DIRECTIONS. Which lines below contain the word "power"? Copy each one.

(Collected data)
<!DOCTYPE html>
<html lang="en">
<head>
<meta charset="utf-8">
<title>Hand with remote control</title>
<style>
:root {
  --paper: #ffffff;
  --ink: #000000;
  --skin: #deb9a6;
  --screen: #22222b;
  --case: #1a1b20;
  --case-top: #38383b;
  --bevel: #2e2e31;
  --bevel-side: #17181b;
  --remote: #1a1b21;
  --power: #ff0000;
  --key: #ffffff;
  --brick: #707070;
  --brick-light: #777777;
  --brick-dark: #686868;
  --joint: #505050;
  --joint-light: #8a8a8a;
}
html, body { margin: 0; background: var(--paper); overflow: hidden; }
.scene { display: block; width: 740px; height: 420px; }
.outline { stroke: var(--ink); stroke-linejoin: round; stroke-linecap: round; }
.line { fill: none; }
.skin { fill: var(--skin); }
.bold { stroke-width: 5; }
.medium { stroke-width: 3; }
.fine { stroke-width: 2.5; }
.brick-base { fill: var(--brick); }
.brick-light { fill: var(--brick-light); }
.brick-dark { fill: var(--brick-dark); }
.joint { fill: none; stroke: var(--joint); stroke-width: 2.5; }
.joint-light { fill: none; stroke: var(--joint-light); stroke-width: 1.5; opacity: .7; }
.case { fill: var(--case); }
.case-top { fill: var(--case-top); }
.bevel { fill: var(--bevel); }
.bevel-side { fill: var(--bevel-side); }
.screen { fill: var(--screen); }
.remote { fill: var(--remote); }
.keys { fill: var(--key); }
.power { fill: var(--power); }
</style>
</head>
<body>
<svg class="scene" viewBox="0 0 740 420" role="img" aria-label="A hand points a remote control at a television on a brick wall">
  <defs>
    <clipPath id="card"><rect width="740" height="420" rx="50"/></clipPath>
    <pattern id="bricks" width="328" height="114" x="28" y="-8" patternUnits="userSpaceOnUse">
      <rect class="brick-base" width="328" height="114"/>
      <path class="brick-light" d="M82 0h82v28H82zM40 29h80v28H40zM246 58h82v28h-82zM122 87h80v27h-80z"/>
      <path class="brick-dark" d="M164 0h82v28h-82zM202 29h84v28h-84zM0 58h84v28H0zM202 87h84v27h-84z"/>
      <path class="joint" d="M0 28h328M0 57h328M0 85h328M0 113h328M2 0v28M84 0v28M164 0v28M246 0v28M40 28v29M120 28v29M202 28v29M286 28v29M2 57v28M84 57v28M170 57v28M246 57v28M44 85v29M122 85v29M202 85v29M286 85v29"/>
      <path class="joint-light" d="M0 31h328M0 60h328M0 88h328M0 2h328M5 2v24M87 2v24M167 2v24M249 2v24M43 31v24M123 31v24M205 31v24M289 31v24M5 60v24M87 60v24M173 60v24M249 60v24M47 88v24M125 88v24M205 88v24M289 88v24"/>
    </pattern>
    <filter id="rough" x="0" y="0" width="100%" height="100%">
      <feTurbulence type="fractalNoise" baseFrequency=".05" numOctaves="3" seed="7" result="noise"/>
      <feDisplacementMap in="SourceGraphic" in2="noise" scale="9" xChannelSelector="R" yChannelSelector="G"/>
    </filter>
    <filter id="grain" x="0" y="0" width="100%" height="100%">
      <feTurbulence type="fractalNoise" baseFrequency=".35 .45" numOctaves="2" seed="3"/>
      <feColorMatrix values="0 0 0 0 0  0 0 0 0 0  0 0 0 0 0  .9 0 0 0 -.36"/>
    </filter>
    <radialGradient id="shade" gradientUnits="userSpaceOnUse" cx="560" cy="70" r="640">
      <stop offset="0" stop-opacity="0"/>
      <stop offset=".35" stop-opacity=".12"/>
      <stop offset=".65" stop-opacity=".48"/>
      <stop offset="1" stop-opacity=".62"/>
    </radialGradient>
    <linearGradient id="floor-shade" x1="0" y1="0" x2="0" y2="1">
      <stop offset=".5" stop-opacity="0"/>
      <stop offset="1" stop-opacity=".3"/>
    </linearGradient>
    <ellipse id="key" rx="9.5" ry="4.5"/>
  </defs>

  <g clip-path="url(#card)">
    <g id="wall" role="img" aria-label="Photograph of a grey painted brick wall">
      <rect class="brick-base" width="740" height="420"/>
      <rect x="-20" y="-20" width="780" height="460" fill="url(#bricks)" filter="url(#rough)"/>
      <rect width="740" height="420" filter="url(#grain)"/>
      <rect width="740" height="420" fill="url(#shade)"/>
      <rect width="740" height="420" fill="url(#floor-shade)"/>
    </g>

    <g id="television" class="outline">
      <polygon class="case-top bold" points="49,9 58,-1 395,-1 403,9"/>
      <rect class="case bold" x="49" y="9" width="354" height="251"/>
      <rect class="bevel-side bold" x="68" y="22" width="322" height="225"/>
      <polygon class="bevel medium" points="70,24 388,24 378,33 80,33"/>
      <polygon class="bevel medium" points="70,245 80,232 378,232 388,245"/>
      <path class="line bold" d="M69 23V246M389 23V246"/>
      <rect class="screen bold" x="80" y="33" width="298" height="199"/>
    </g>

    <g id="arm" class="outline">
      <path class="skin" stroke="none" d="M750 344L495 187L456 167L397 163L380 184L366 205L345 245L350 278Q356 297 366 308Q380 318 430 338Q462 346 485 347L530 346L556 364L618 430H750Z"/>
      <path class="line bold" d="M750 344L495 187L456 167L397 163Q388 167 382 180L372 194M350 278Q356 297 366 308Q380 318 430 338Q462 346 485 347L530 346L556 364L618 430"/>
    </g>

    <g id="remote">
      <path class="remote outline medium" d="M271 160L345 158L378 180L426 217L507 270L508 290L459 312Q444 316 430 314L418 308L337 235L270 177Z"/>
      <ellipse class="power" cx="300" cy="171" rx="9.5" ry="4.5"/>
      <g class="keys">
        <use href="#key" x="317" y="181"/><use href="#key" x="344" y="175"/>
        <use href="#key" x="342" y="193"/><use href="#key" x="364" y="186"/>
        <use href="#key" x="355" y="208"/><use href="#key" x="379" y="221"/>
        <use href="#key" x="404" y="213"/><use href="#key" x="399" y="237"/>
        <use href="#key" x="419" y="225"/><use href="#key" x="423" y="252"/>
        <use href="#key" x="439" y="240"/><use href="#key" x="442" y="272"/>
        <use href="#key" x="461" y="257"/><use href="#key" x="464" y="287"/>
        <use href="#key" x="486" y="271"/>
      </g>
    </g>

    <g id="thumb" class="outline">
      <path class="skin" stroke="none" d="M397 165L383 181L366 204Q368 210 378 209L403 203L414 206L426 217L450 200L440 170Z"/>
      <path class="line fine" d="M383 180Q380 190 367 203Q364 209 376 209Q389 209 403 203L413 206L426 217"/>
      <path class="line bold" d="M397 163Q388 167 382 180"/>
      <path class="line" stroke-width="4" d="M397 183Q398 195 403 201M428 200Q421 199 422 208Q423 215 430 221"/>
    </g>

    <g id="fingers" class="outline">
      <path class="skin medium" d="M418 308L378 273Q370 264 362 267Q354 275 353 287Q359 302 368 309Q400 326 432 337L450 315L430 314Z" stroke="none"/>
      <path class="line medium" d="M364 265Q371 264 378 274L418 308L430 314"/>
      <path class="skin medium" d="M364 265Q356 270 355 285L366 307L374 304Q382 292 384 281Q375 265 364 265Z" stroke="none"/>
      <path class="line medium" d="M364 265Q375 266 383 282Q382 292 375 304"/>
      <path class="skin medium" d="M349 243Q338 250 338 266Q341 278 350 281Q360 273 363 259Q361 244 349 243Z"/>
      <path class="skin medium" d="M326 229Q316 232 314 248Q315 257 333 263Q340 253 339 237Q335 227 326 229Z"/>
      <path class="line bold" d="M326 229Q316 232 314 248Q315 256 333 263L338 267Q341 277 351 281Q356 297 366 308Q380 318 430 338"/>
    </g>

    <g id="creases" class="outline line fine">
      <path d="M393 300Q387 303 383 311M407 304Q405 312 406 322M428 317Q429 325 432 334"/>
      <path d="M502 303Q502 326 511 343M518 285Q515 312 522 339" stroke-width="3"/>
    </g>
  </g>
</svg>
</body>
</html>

WRITTEN RESPONSE.
  --power: #ff0000;
.power { fill: var(--power); }
      <ellipse class="power" cx="300" cy="171" rx="9.5" ry="4.5"/>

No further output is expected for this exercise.